• _Instructions to follow_: Within the material below, how many lines carry the word "html"? Only that number is wanted.
◇ ◇ ◇ ◇ ◇
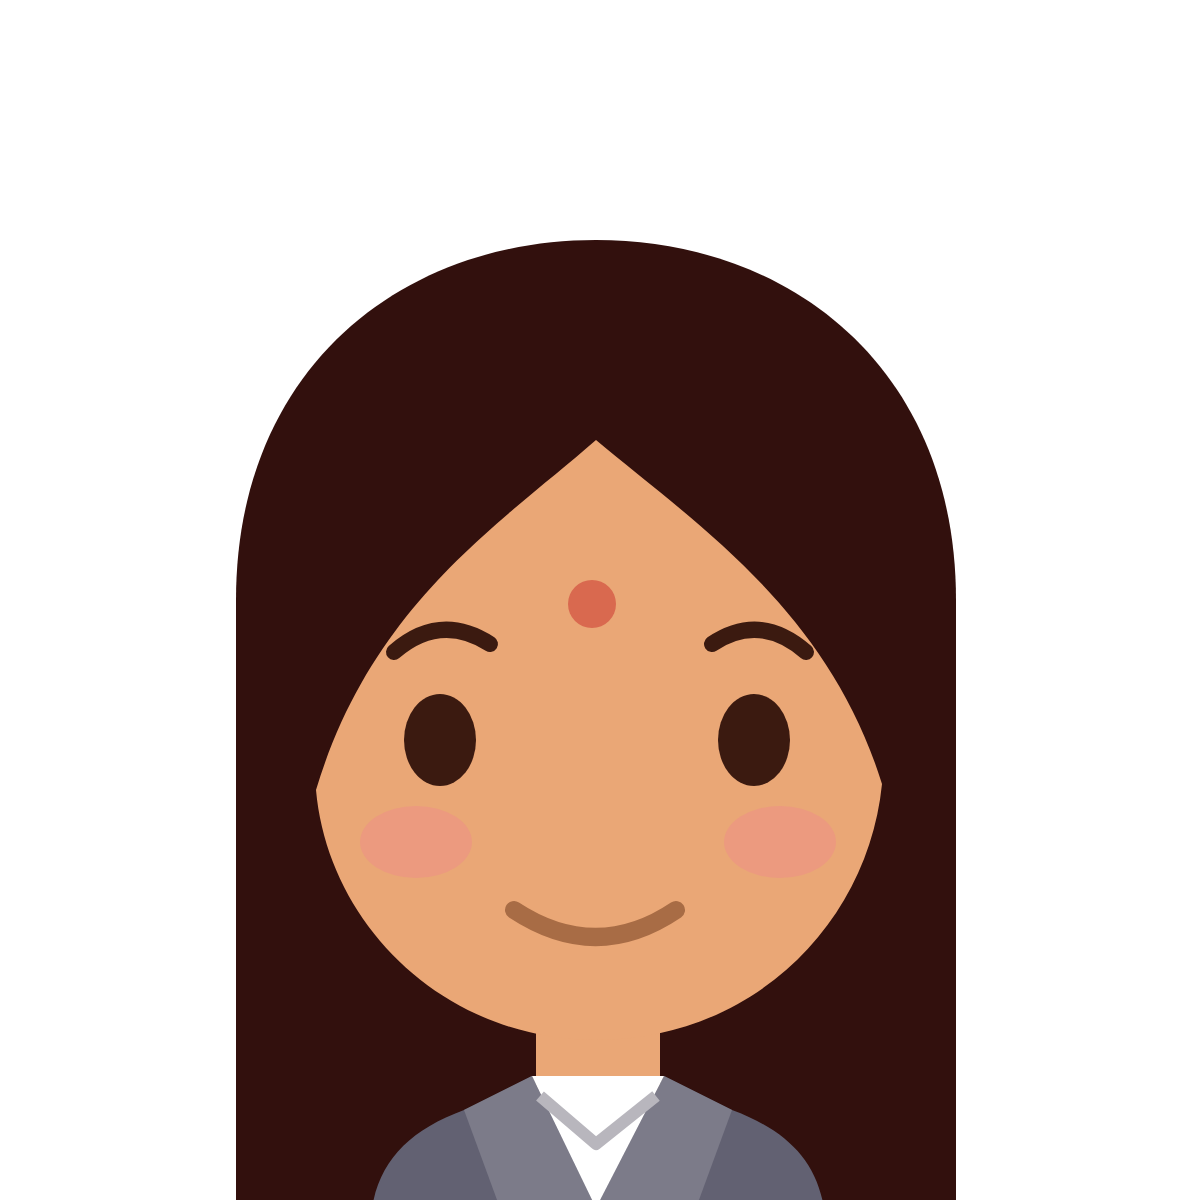
<!DOCTYPE html>
<html lang="en">
<head>
<meta charset="utf-8">
<title>Avatar – Woman in Grey Blazer</title>
<style>
  :root {
    --bg: #ffffff;
    --hair: #32100d;
    --skin: #eaa776;
    --feature: #3b1a10;
    --bindi: #d9694f;
    --blush: #ec9a7f;
    --smile: #a86c45;
    --jacket: #626172;
    --lapel: #7c7b89;
    --shirt: #ffffff;
    --collar: #b8b6bd;
  }
  html, body {
    margin: 0;
    padding: 0;
    width: 1200px;
    height: 1200px;
    overflow: hidden;
    background: var(--bg);
  }
  .avatar {
    display: block;
    width: 1200px;
    height: 1200px;
  }
</style>
</head>
<body>
<svg class="avatar" viewBox="0 0 600 600" xmlns="http://www.w3.org/2000/svg" role="img" aria-label="Illustrated avatar of a smiling woman with long dark hair and a grey blazer">
  <g id="hair-back">
    <path fill="var(--hair)" d="M118,604 L118,300 C118,185 200,120 298,120 C396,120 478,185 478,300 L478,604 Z"/>
  </g>

  <g id="neck">
    <rect x="268" y="495" width="62" height="60" fill="var(--skin)"/>
  </g>

  <g id="outfit">
    <path id="jacket" fill="var(--jacket)" d="M186,604 C190,580 205,565 232,555 L266,538 L298,600 L332,538 L366,555 C393,565 408,580 412,604 Z"/>
    <path id="lapel-left" fill="var(--lapel)" d="M232,555 L266,538 L298,604 L250,604 Z"/>
    <path id="lapel-right" fill="var(--lapel)" d="M366,555 L332,538 L298,604 L348,604 Z"/>
    <path id="shirt" fill="var(--shirt)" d="M266,538 L332,538 L298,604 Z"/>
    <path id="collar" fill="none" stroke="var(--collar)" stroke-width="6" stroke-linejoin="round" d="M270,548 L298,572 L328,548"/>
  </g>

  <g id="face">
    <path fill="var(--skin)" d="M298,220 C250,262 186,302 158,395 C164,462 222,520 298,520 C376,520 434,462 441,392 C414,305 348,262 298,220 Z"/>
    <circle id="bindi" cx="296" cy="302" r="12" fill="var(--bindi)"/>
    <g id="eyebrows" fill="none" stroke="var(--feature)" stroke-width="8" stroke-linecap="round">
      <path d="M197,326 Q220,306 245,322"/>
      <path d="M356,322 Q380,306 403,326"/>
    </g>
    <g id="eyes" fill="var(--feature)">
      <ellipse cx="220" cy="370" rx="18" ry="23"/>
      <ellipse cx="377" cy="370" rx="18" ry="23"/>
    </g>
    <g id="cheeks" fill="var(--blush)">
      <ellipse cx="208" cy="421" rx="28" ry="18"/>
      <ellipse cx="390" cy="421" rx="28" ry="18"/>
    </g>
    <path id="smile" fill="none" stroke="var(--smile)" stroke-width="9" stroke-linecap="round" d="M257,455 Q298,482 338,455"/>
  </g>
</svg>
</body>
</html>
◇ ◇ ◇ ◇ ◇
• _Exercise result_: 4